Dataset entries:
━━━━━━

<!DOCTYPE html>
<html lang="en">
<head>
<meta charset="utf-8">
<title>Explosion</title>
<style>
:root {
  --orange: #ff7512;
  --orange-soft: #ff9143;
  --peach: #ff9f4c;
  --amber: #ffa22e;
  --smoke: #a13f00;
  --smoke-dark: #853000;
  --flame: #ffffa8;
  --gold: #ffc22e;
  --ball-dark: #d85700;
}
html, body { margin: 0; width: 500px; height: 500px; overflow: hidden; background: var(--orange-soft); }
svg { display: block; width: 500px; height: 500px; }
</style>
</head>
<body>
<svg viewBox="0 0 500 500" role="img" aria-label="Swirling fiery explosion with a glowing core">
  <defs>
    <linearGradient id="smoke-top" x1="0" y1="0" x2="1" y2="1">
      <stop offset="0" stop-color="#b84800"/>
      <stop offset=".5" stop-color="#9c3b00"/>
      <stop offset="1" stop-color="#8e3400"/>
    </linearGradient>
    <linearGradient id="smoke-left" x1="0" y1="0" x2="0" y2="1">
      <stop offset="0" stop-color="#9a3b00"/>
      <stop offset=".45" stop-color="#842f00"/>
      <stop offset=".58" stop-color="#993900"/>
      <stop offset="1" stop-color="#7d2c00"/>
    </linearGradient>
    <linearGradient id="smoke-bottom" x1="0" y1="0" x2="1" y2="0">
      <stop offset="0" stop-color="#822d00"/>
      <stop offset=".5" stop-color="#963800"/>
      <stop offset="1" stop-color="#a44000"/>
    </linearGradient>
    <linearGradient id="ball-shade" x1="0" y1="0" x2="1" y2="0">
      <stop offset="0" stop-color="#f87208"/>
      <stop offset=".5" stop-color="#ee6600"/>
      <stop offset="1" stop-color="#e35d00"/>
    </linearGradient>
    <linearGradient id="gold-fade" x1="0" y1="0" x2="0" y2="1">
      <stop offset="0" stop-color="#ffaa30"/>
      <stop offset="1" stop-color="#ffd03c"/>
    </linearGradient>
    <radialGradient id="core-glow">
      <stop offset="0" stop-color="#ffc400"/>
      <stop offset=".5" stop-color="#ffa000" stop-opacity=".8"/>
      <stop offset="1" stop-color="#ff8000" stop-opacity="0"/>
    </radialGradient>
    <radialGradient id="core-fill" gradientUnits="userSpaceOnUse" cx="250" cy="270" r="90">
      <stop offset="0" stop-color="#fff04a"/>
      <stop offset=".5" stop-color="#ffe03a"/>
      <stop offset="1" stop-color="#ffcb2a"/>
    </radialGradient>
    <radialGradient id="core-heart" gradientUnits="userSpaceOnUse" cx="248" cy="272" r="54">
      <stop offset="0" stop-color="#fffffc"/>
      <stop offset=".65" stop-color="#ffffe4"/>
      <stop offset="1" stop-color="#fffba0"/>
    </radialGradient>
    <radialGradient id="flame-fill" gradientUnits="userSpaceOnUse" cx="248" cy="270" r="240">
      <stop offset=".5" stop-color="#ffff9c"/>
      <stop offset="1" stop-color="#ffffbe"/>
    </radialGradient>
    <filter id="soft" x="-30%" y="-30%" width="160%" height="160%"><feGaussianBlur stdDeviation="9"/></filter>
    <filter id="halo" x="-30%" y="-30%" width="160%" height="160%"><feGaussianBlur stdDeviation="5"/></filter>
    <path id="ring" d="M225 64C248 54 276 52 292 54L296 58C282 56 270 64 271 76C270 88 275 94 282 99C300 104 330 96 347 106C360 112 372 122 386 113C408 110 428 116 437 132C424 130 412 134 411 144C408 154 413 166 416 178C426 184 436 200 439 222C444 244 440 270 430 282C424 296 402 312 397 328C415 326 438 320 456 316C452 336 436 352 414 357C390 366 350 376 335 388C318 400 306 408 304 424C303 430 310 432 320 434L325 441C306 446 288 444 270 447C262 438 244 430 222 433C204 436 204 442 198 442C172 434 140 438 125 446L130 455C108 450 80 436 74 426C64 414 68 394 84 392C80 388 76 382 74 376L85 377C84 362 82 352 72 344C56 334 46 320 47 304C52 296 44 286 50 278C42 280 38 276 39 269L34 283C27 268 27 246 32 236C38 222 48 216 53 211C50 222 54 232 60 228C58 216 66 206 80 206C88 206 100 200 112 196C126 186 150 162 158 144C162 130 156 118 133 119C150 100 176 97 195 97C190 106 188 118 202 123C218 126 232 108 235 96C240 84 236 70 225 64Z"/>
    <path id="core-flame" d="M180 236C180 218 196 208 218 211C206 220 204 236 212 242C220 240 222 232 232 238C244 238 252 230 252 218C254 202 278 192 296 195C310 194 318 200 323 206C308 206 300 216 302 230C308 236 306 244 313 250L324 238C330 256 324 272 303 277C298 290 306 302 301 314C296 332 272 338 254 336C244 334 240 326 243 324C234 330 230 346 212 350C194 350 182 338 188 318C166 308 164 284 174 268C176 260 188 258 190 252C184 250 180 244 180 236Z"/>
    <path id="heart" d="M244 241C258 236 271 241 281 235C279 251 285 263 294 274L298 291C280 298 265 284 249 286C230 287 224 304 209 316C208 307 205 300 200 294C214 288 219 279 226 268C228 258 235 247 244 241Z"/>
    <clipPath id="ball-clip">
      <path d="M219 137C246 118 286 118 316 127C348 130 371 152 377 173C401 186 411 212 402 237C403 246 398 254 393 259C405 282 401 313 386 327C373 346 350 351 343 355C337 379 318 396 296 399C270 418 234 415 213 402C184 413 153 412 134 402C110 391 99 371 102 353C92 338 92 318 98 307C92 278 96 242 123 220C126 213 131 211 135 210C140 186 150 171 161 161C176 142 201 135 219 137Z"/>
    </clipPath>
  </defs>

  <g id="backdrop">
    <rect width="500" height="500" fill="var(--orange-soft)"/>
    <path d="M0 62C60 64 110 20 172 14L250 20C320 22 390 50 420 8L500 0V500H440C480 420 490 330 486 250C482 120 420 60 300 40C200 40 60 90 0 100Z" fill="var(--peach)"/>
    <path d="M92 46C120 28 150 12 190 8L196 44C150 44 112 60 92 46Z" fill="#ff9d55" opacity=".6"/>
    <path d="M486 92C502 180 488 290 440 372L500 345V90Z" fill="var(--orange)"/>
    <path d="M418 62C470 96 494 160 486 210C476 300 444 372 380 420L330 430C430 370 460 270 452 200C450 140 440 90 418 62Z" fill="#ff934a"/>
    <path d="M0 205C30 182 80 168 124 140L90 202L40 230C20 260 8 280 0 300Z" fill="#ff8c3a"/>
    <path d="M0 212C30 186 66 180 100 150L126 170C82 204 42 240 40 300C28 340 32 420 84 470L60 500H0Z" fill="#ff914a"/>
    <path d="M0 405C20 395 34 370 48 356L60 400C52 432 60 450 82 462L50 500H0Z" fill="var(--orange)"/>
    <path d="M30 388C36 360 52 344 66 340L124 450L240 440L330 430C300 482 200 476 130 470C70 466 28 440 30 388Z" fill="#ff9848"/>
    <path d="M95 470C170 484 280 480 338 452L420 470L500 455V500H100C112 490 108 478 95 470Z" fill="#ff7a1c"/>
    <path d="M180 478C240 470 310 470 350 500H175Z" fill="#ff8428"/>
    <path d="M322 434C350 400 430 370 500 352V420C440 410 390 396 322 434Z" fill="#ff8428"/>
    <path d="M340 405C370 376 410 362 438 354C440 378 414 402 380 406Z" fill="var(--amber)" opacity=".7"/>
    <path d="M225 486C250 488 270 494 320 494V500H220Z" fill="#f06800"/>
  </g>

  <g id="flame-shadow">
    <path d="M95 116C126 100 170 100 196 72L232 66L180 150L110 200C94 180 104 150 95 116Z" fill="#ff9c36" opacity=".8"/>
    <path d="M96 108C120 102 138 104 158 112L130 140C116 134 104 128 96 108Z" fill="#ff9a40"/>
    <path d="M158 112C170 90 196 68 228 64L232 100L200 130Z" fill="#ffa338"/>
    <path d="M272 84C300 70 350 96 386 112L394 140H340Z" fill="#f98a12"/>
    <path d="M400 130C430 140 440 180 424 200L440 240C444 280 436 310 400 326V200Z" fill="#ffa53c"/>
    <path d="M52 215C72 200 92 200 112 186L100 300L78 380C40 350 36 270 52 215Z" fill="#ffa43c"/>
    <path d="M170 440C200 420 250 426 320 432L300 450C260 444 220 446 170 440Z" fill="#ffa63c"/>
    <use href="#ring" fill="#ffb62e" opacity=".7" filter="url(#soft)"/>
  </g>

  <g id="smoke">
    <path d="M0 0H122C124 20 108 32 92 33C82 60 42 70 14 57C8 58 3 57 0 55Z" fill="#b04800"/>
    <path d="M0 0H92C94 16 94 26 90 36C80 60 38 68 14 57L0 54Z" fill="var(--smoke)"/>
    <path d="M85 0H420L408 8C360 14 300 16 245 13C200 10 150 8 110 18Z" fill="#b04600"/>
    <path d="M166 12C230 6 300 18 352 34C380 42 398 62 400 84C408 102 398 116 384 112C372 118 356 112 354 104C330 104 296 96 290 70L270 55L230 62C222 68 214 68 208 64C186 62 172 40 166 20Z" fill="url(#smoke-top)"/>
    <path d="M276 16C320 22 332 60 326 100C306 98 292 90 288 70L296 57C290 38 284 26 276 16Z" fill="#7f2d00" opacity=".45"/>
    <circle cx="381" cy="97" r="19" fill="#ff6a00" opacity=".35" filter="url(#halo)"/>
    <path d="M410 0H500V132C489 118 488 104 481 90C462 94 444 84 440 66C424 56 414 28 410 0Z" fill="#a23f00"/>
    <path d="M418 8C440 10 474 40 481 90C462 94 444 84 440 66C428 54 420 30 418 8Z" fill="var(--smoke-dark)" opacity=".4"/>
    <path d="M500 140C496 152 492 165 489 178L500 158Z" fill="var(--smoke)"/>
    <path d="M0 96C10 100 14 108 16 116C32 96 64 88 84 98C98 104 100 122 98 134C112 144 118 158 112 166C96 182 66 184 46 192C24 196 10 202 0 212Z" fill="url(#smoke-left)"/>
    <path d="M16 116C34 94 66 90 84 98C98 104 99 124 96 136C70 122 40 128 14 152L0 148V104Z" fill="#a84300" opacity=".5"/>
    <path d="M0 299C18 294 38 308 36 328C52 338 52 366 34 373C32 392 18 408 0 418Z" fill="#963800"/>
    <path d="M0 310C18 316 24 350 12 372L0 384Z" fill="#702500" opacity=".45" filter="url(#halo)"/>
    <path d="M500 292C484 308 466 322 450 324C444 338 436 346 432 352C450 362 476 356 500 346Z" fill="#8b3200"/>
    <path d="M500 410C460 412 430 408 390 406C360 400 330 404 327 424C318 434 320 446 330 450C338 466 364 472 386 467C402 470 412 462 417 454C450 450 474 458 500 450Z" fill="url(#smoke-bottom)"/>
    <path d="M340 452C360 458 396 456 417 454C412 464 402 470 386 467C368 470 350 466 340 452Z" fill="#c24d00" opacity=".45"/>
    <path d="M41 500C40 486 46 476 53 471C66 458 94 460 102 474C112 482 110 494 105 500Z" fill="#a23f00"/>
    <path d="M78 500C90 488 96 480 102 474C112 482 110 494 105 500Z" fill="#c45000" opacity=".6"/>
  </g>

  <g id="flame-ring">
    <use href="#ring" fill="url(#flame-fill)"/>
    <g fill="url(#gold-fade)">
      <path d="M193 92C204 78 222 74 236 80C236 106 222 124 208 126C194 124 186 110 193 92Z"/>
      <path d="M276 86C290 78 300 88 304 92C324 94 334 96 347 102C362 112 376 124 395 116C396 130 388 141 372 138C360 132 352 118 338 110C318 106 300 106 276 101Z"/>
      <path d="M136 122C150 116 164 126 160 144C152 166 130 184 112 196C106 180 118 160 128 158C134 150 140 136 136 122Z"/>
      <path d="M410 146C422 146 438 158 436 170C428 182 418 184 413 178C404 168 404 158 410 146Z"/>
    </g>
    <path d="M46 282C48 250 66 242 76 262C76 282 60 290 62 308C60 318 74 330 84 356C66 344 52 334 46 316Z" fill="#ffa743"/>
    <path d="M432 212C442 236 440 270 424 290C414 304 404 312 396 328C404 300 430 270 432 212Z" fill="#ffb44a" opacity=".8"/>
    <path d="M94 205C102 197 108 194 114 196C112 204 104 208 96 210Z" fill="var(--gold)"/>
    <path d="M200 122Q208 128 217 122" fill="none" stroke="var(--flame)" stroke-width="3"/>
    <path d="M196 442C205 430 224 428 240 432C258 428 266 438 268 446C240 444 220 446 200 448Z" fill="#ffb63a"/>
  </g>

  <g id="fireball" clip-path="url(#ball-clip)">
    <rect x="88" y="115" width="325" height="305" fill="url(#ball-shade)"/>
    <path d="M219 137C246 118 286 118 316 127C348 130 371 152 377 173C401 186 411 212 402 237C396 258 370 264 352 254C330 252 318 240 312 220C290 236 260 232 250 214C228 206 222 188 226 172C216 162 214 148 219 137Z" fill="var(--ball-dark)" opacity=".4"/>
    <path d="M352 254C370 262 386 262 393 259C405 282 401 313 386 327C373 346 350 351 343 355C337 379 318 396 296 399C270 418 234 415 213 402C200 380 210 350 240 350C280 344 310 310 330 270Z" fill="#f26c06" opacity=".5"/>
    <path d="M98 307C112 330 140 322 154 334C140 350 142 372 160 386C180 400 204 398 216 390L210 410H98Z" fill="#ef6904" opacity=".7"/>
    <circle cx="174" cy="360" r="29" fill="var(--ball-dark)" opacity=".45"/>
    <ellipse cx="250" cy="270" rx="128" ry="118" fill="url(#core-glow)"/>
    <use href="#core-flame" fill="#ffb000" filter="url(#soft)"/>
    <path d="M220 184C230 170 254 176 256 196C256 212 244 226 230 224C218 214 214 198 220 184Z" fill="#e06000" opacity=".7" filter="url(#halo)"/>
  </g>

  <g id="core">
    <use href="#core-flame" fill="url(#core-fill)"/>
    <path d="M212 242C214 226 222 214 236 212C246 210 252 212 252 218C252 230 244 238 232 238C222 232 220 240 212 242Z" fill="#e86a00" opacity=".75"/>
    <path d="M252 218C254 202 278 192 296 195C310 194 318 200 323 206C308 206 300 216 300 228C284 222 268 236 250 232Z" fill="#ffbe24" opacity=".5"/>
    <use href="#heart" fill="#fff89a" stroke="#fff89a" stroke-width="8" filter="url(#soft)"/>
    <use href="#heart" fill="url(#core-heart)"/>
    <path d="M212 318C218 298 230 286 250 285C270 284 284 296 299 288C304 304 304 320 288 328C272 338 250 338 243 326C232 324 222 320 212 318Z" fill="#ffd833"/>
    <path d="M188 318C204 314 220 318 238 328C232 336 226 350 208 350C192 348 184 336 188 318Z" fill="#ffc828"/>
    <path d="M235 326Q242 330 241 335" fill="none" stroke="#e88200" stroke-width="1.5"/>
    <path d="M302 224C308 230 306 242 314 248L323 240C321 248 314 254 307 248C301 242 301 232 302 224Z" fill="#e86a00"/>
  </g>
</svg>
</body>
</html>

━━━━━━

** THE TASK **
Above this instruction are the records; retype exactly the lines from the one containing "410C460 412 430" up to and including the one containing "92C204 78 222".

** WRITTEN RESPONSE **
    <path d="M500 410C460 412 430 408 390 406C360 400 330 404 327 424C318 434 320 446 330 450C338 466 364 472 386 467C402 470 412 462 417 454C450 450 474 458 500 450Z" fill="url(#smoke-bottom)"/>
    <path d="M340 452C360 458 396 456 417 454C412 464 402 470 386 467C368 470 350 466 340 452Z" fill="#c24d00" opacity=".45"/>
    <path d="M41 500C40 486 46 476 53 471C66 458 94 460 102 474C112 482 110 494 105 500Z" fill="#a23f00"/>
    <path d="M78 500C90 488 96 480 102 474C112 482 110 494 105 500Z" fill="#c45000" opacity=".6"/>
  </g>

  <g id="flame-ring">
    <use href="#ring" fill="url(#flame-fill)"/>
    <g fill="url(#gold-fade)">
      <path d="M193 92C204 78 222 74 236 80C236 106 222 124 208 126C194 124 186 110 193 92Z"/>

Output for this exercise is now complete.